## [Collected data]
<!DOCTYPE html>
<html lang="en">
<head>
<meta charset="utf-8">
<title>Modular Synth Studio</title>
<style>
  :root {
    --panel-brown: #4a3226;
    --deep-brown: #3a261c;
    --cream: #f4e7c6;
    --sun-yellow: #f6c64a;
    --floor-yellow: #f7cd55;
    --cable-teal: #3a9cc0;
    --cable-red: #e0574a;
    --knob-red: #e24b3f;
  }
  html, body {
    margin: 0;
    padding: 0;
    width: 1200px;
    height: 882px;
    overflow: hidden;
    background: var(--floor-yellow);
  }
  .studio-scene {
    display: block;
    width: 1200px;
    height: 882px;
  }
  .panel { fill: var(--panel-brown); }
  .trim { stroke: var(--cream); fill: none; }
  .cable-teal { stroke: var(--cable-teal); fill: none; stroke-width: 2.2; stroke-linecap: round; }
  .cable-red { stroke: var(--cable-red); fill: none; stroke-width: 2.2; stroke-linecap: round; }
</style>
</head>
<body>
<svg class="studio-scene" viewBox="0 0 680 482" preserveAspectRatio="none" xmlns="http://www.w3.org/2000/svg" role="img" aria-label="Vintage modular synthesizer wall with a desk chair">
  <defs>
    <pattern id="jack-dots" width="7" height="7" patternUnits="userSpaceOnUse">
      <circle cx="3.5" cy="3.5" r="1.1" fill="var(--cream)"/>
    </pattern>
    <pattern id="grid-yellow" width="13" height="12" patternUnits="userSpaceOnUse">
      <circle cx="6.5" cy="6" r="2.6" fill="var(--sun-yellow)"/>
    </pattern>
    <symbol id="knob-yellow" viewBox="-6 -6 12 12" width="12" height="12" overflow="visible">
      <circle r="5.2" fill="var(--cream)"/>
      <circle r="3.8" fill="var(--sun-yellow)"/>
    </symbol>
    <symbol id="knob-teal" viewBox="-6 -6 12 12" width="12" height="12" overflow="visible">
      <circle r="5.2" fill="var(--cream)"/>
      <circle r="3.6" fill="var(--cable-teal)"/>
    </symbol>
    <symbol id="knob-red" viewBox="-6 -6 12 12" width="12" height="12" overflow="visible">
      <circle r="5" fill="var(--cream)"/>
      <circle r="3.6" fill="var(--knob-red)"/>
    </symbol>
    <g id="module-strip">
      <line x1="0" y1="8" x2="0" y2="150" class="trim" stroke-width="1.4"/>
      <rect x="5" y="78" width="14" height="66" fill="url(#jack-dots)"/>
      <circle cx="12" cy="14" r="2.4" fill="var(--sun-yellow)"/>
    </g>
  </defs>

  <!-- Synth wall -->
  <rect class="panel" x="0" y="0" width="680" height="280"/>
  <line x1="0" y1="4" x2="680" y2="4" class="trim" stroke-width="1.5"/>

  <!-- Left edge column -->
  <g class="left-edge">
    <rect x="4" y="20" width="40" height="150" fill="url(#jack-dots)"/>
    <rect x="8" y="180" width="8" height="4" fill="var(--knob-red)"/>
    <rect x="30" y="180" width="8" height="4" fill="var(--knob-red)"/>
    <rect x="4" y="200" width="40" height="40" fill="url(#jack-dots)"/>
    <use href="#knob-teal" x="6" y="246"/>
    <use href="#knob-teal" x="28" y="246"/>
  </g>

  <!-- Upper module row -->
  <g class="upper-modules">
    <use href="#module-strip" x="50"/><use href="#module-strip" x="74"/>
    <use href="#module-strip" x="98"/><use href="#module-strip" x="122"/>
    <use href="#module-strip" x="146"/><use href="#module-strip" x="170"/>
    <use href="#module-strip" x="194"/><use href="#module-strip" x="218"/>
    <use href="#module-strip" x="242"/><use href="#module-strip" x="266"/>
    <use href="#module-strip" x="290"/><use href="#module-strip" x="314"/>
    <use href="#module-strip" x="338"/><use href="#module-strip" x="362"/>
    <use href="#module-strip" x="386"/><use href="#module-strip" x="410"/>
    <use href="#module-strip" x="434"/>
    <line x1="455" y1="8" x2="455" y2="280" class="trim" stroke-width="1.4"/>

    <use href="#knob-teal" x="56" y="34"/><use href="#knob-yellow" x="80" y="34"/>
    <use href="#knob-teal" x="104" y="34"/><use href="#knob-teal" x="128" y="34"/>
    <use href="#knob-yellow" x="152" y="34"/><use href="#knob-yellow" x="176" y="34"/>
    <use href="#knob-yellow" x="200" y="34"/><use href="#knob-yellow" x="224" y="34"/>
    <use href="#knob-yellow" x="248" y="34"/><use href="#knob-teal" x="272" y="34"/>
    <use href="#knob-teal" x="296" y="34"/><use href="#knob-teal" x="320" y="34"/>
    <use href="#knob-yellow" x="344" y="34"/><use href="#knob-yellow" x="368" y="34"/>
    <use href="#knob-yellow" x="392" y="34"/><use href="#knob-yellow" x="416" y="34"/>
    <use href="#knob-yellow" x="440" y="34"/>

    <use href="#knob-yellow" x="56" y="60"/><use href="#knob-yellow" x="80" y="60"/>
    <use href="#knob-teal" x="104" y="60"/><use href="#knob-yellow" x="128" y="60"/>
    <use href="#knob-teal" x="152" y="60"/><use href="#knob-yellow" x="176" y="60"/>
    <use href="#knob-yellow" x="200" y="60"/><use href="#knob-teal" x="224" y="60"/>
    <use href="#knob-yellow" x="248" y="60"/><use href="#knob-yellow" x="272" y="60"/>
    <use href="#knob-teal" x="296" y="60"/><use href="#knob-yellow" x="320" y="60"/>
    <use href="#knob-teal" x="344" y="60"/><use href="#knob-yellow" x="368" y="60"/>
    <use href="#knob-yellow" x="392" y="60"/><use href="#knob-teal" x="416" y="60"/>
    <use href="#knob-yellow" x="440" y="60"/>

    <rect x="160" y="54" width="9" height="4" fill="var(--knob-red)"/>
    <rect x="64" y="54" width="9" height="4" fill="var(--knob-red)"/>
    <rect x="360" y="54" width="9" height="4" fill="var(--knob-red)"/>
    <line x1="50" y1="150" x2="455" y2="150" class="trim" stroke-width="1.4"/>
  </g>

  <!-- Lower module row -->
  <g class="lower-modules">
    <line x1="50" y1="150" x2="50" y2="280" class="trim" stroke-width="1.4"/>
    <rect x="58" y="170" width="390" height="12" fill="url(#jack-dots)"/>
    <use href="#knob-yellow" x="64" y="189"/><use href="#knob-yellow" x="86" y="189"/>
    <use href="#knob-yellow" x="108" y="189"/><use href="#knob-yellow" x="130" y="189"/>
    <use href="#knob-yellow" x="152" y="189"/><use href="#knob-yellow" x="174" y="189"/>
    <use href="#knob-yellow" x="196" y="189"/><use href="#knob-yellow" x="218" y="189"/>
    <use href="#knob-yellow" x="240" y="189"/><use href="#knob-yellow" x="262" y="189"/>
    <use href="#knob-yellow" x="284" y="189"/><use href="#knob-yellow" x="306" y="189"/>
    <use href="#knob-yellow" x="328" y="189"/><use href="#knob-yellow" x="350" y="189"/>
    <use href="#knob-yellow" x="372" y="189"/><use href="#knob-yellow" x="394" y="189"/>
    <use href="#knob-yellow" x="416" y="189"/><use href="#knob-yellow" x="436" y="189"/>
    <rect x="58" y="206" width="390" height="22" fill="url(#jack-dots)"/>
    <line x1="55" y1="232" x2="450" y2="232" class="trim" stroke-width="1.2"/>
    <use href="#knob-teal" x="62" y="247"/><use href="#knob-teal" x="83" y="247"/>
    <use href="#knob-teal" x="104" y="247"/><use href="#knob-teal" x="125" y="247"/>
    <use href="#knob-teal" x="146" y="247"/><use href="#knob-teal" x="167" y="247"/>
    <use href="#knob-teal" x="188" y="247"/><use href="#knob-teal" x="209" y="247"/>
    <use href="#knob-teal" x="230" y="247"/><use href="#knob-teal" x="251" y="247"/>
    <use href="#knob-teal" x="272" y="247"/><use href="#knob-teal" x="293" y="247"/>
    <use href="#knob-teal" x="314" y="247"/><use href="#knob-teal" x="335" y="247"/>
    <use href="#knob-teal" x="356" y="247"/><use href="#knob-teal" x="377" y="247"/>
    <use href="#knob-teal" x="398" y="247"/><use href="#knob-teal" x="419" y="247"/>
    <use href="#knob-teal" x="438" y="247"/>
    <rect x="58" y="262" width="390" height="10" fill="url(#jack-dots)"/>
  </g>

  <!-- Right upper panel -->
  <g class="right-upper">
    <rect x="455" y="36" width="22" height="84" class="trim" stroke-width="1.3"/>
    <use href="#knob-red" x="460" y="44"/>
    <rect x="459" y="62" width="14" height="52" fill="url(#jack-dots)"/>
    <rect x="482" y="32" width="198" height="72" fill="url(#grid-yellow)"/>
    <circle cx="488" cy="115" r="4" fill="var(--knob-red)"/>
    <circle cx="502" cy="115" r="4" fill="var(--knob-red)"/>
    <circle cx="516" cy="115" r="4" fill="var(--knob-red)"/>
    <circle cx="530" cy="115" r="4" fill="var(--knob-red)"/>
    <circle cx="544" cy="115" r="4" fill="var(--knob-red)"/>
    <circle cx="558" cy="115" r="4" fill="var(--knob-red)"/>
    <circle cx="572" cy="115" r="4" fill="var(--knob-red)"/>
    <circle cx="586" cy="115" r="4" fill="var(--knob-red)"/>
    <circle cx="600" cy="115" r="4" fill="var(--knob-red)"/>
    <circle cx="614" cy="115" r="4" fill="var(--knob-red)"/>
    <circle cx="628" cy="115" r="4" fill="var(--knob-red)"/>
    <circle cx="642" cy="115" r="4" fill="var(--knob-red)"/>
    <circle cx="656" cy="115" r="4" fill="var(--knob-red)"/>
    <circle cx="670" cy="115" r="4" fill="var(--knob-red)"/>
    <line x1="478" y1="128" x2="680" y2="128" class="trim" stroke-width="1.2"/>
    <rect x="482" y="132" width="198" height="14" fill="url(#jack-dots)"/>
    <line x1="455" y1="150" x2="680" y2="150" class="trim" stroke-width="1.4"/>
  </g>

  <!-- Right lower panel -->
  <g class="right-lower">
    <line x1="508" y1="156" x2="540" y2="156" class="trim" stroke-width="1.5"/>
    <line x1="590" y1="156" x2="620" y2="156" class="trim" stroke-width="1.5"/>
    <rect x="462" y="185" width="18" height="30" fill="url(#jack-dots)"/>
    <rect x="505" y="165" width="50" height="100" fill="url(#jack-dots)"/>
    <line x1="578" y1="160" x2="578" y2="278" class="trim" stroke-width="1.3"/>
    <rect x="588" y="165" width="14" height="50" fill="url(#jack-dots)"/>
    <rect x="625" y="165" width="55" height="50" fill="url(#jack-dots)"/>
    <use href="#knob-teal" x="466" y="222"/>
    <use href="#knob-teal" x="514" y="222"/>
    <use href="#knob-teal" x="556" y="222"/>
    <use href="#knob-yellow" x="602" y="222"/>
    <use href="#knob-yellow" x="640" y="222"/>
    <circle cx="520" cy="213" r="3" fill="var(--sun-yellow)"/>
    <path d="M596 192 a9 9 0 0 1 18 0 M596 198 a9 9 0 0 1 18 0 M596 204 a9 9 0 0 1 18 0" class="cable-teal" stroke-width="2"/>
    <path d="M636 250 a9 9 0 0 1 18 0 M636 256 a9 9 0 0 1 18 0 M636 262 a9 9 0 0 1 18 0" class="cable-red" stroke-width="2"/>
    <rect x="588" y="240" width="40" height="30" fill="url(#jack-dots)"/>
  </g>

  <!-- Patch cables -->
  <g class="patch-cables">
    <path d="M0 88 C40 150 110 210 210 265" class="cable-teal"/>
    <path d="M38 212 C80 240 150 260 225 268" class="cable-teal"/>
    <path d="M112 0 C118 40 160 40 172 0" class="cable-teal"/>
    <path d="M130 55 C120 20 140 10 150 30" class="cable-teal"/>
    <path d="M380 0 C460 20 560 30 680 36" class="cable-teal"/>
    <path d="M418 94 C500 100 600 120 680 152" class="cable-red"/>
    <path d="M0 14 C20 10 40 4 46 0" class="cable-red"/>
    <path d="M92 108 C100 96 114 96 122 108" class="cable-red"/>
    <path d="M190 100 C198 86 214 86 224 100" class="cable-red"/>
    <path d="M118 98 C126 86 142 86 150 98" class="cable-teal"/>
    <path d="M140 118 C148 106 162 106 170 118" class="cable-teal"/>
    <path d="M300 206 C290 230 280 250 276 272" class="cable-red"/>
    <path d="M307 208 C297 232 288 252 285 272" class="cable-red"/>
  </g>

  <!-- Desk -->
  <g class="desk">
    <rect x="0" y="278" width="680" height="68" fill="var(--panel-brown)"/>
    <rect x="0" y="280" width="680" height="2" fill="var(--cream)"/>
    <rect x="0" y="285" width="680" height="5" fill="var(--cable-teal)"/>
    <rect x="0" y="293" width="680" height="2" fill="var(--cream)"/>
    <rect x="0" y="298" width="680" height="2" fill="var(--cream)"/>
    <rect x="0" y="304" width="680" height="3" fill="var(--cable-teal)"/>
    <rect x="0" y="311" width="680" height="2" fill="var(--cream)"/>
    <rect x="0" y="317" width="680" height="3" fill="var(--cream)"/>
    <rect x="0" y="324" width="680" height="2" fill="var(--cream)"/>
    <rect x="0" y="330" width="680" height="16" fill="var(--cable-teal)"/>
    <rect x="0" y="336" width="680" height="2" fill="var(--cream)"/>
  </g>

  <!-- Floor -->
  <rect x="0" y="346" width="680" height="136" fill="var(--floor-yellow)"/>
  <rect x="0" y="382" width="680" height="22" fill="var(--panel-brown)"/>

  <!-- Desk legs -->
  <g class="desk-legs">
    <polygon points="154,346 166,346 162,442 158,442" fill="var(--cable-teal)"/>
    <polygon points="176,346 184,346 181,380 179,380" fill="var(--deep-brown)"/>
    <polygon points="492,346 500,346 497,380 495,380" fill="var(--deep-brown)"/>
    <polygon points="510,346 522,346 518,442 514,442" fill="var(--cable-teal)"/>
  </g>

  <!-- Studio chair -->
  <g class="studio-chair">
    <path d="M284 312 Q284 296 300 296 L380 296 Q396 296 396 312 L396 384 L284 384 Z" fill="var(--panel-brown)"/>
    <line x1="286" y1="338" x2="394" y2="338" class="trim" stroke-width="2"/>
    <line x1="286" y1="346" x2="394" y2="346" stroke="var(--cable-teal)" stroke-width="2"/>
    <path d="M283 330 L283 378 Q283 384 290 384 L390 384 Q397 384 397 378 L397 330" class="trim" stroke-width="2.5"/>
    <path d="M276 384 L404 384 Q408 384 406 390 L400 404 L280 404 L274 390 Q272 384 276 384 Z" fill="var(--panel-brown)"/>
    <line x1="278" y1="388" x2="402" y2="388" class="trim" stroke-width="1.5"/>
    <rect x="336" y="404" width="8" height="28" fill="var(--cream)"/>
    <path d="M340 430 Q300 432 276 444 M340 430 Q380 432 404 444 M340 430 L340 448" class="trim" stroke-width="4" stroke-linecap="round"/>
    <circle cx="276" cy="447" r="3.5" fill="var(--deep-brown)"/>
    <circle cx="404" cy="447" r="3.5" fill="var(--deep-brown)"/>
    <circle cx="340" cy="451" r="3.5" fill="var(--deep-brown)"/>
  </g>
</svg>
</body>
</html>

## [Assignment]
Look through the entries. Copy out each line with "chair" in it.

## [Solution]
<svg class="studio-scene" viewBox="0 0 680 482" preserveAspectRatio="none" xmlns="http://www.w3.org/2000/svg" role="img" aria-label="Vintage modular synthesizer wall with a desk chair">
  <!-- Studio chair -->
  <g class="studio-chair">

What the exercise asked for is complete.